, and so participants put higher subjective values to sexy females than beautiful females, and thus the former induced larger LPC than the latter.
In addition, during the 550–1000 ms time window, the positivity of choosing an attractive female picture was significantly larger than choosing a certain amount of money (cash equivalent). Imagine a male faced a vague image of an attractive female and needed to decide to view its clear version or to gain a fixed amount of money which was roughly as attractive as this kind of images. If he assigned relatively higher subjective decision value to this vague image, then (i) the corresponding ERP amplitude would be relatively larger and (ii) he would choose to view its clear version, because the decision value of this image was slightly higher than that of the fixed amount of money. If he assigned relatively lower subjective decision value to this vague image, then (i) the corresponding ERP amplitude would be relatively smaller and (ii) he would choose to gain a fixed amount of money, because the decision value of this image was slightly lower than that of the fixed amount of money. Therefore, choosing images of attractive females were preceded by larger amplitude of LPC, as observed in the current experiment.

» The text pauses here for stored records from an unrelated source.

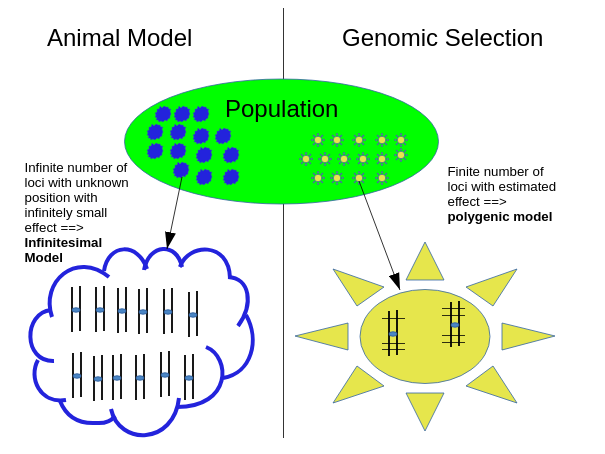
<!DOCTYPE html>
<html lang="en">
<head>
<meta charset="utf-8">
<title>Animal Model and Genomic Selection</title>
<style>
:root {
  --ink: #000;
  --paper: #fff;
  --population: #00ff00;
  --infinite: #2323dc;
  --finite: #e6e64c;
  --outline: #3465a4;
  --centromere: #4a86c5;
}
* { box-sizing: border-box; margin: 0; padding: 0; }
html, body { width: 605px; height: 454px; overflow: hidden; background: var(--paper); }
.diagram {
  position: relative;
  width: 605px;
  height: 454px;
  color: var(--ink);
  font-family: "Liberation Sans", Arial, sans-serif;
}
.drawing { position: absolute; inset: 0; display: block; }
.title, .population, .note { position: absolute; font-weight: 400; white-space: nowrap; }
.title, .population { font-size: 24px; line-height: 28px; }
.title-animal { left: 47px; top: 24px; }
.title-genomic { left: 342px; top: 24px; }
.population { left: 225px; top: 95px; }
.note { font-size: 13.3px; line-height: 15px; }
.note-infinite { left: 24.5px; top: 160px; }
.note-finite { left: 447.5px; top: 164px; }
.divider { stroke: var(--ink); stroke-width: .8; }
.population-shape { fill: var(--population); stroke: var(--outline); stroke-width: .8; }
.infinite-loci { fill: var(--infinite); stroke: var(--outline); stroke-width: .5; }
.finite-loci { fill: var(--finite); stroke: var(--outline); stroke-width: .8; }
.sun { fill: var(--finite); stroke: var(--outline); stroke-width: .8; }
.cloud { fill: none; stroke: var(--infinite); stroke-width: 4; }
.arrow { stroke: var(--ink); stroke-width: .8; }
.chromatid { stroke: var(--ink); stroke-width: 1.8; }
.centromere { fill: var(--centromere); stroke: var(--outline); }
.band { stroke: var(--ink); stroke-width: .8; }
</style>
</head>
<body>
<main class="diagram">
  <svg class="drawing" width="605" height="454" viewBox="0 0 605 454" aria-hidden="true">
    <defs>
      <polygon id="blob" points="-8,3 -7,1 -8,-1 -6,-2 -6,-5 -4,-5 -3,-8 -1,-6 1,-8 3,-7 5,-7 6,-5 8,-5 7,-3 8,0 7,2 7,4 5,5 4,7 2,6 0,8 -2,7 -4,8 -5,6 -7,6 -6,4"/>
      <g id="small-sun">
        <circle r="3.8"/>
        <path d="M-1 -5L0 -7L1 -5ZM-1 5L0 7L1 5ZM-5 -1L-7 0L-5 1ZM5 -1L7 0L5 1ZM-4 -3L-5 -5L-3 -4ZM4 -3L5 -5L3 -4ZM-4 3L-5 5L-3 4ZM4 3L5 5L3 4Z"/>
      </g>
      <g id="chromosome">
        <path class="chromatid" d="M-4 -23V22M4 -24V21"/>
        <ellipse class="centromere" rx="4" ry="2.2"/>
      </g>
      <marker id="arrowhead" markerUnits="userSpaceOnUse" markerWidth="18" markerHeight="12" refX="17" refY="6" orient="auto">
        <polygon points="0,0.500 17,6 0,11.500"/>
      </marker>
    </defs>

    <line class="divider" x1="283.5" y1="8" x2="283.5" y2="438"/>
    <ellipse class="population-shape" cx="281.5" cy="141.5" rx="157" ry="62.5"/>

    <g class="infinite-loci">
      <use href="#blob" x="163" y="114"/>
      <use href="#blob" x="182" y="114"/>
      <use href="#blob" x="201" y="114"/>
      <use href="#blob" x="155" y="132"/>
      <use href="#blob" x="178" y="132"/>
      <use href="#blob" x="201" y="136"/>
      <use href="#blob" x="223" y="136"/>
      <use href="#blob" x="155" y="151"/>
      <use href="#blob" x="178" y="151"/>
      <use href="#blob" x="204" y="155"/>
      <use href="#blob" x="231" y="155"/>
      <use href="#blob" x="181" y="170"/>
      <use href="#blob" x="204" y="177"/>
      <use href="#blob" x="231" y="177"/>
    </g>

    <g class="finite-loci">
      <use href="#small-sun" x="318" y="140"/>
      <use href="#small-sun" x="337" y="140"/>
      <use href="#small-sun" x="359" y="140"/>
      <use href="#small-sun" x="382" y="140"/>
      <use href="#small-sun" x="401" y="140"/>
      <use href="#small-sun" x="306" y="159"/>
      <use href="#small-sun" x="325" y="159"/>
      <use href="#small-sun" x="344" y="159"/>
      <use href="#small-sun" x="363" y="159"/>
      <use href="#small-sun" x="382" y="159"/>
      <use href="#small-sun" x="401" y="155"/>
      <use href="#small-sun" x="318" y="178"/>
      <use href="#small-sun" x="337" y="178"/>
      <use href="#small-sun" x="359" y="178"/>
      <use href="#small-sun" x="382" y="178"/>
    </g>

    <g class="cloud">
      <path d="M52 317C40 282 76 250 109 277"/>
      <path d="M104 271C108 243 138 242 147 269"/>
      <path d="M144 270C149 243 177 242 182 267"/>
      <path d="M180 267C188 243 229 241 230 278"/>
      <path d="M228 277C250 278 254 304 238 326"/>
      <path d="M246 315C260 340 252 373 223 378"/>
      <path d="M206 347C231 357 232 407 177 407"/>
      <path d="M179 398C174 445 119 446 111 409"/>
      <path d="M115 416Q109 424 96 423C78 424 66 416 60 401"/>
      <path d="M66 400C40 404 28 378 38 360"/>
      <path d="M54 361C23 362 23 313 51 310"/>
    </g>

    <g class="sun">
      <ellipse cx="425" cy="336.5" rx="65" ry="47"/>
      <polygon points="425,242 406,280 444,280"/>
      <polygon points="425,431 406,393 444,393"/>
      <polygon points="295,336 348,323 348,350"/>
      <polygon points="555,336 502,323 502,350"/>
      <polygon points="333,269 384,287 357,306"/>
      <polygon points="517,269 466,287 493,306"/>
      <polygon points="333,403 357,366 384,386"/>
      <polygon points="517,403 493,366 466,386"/>
    </g>

    <g class="chromosomes-infinite">
      <use href="#chromosome" x="76" y="310"/>
      <use href="#chromosome" x="100" y="310"/>
      <use href="#chromosome" x="122" y="311"/>
      <use href="#chromosome" x="143" y="312"/>
      <use href="#chromosome" x="168" y="312"/>
      <use href="#chromosome" x="193" y="315"/>
      <use href="#chromosome" x="77" y="376"/>
      <use href="#chromosome" x="98" y="379"/>
      <use href="#chromosome" x="117" y="378"/>
      <use href="#chromosome" x="140" y="378"/>
      <use href="#chromosome" x="165" y="375"/>
      <use href="#chromosome" x="189" y="378"/>
    </g>
    <g class="chromosomes-finite">
      <use href="#chromosome" x="393" y="334"/>
      <path class="band" d="M382 318.5H405M382 343.5H405M382 349.5H405"/>
      <use href="#chromosome" x="455" y="325"/>
      <path class="band" d="M442 308.5H465M442 315.5H465M442 335.5H465M442 342.5H465"/>
    </g>

    <line class="arrow" x1="182" y1="177" x2="167" y2="249" marker-end="url(#arrowhead)"/>
    <line class="arrow" x1="359" y1="181" x2="400" y2="290" marker-end="url(#arrowhead)"/>
  </svg>

  <h1 class="title title-animal">Animal Model</h1>
  <h1 class="title title-genomic">Genomic Selection</h1>
  <h2 class="population">Population</h2>
  <p class="note note-infinite">Infinite number of<br>loci with unknown<br>position with<br>infinitely small<br>effect ==&gt;<br><strong>Infinitesimal<br>Model</strong></p>
  <p class="note note-finite">Finite number of<br>loci with estimated<br>effect ==&gt;<br><strong>polygenic model</strong></p>
</main>
</body>
</html>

Another possible explanation is, relative to the money amount, female pictures, no matter sexy ones or beautiful ones, were more directly related to humans' survival and reproduction, and their relevant cognitive and affective responses occurred earlier in the human beings' evolution. First, according to previous studies 
, erotic stimuli were especially relevant to human's survival and reproduction. Second, a person with a more beautiful face was often supposed to be friendlier 
, and so a more beautiful face could be socially more rewarding. In addition, when making social decisions, humans might take the degree of beauty of faces into account. Both sexy and beautiful female images could begin to play an important role in human life in the early stage of evolution. Finally, compared with attractive females, money occurred quite late in the human evolutionary history, and the rewarding value of money was indirect (money itself cannot satisfy your appetite or any other kind of desire). In a word, as a kind of rewards, attractive female images were more direct and evolutionarily deeper than money, and so could induce stronger neural responses than their cash equivalents. When the subjects chose attractive female pictures over cash equivalent, they anticipated more direct rewards and so had stronger LPC.
In conclusion, the current study delineated the neural processes of the decision-making between attractive females and money in male subjects using ERP technique. Our findings clearly indicated that in the time window of 290–340 ms, task B evoked a larger P2 than task S, which may be related to a process of matching external perception with an internal representation or expectation in the early stage of the processing; in the time window of 340–390 ms, task S evoked a larger N2 than task B, which may relate to the response conflict and cognitive monitoring; finally, during the 550–1000 ms time window, decision-makings in task S were accompanied by significantly higher positive ERP components than those in task B, reflecting sexy female images may have higher decision value than beautiful ones, which may be because the former is evolutionarily more significant; more importantly, choosing an attractive female was accompanied by a larger late positive component than choosing money and this is possibly because the decision values of the chosen attractive female images were generally higher than those of the un-chosen ones, or because attractive female images are more direct and evolutionarily earlier rewards than money amounts, and this can influence the subjective evaluation and expectation process. Our study represents the first attempt to understand the neural processes of decisions between attractive females (a typical example of primary rewards) and money (a typical example of secondary rewards).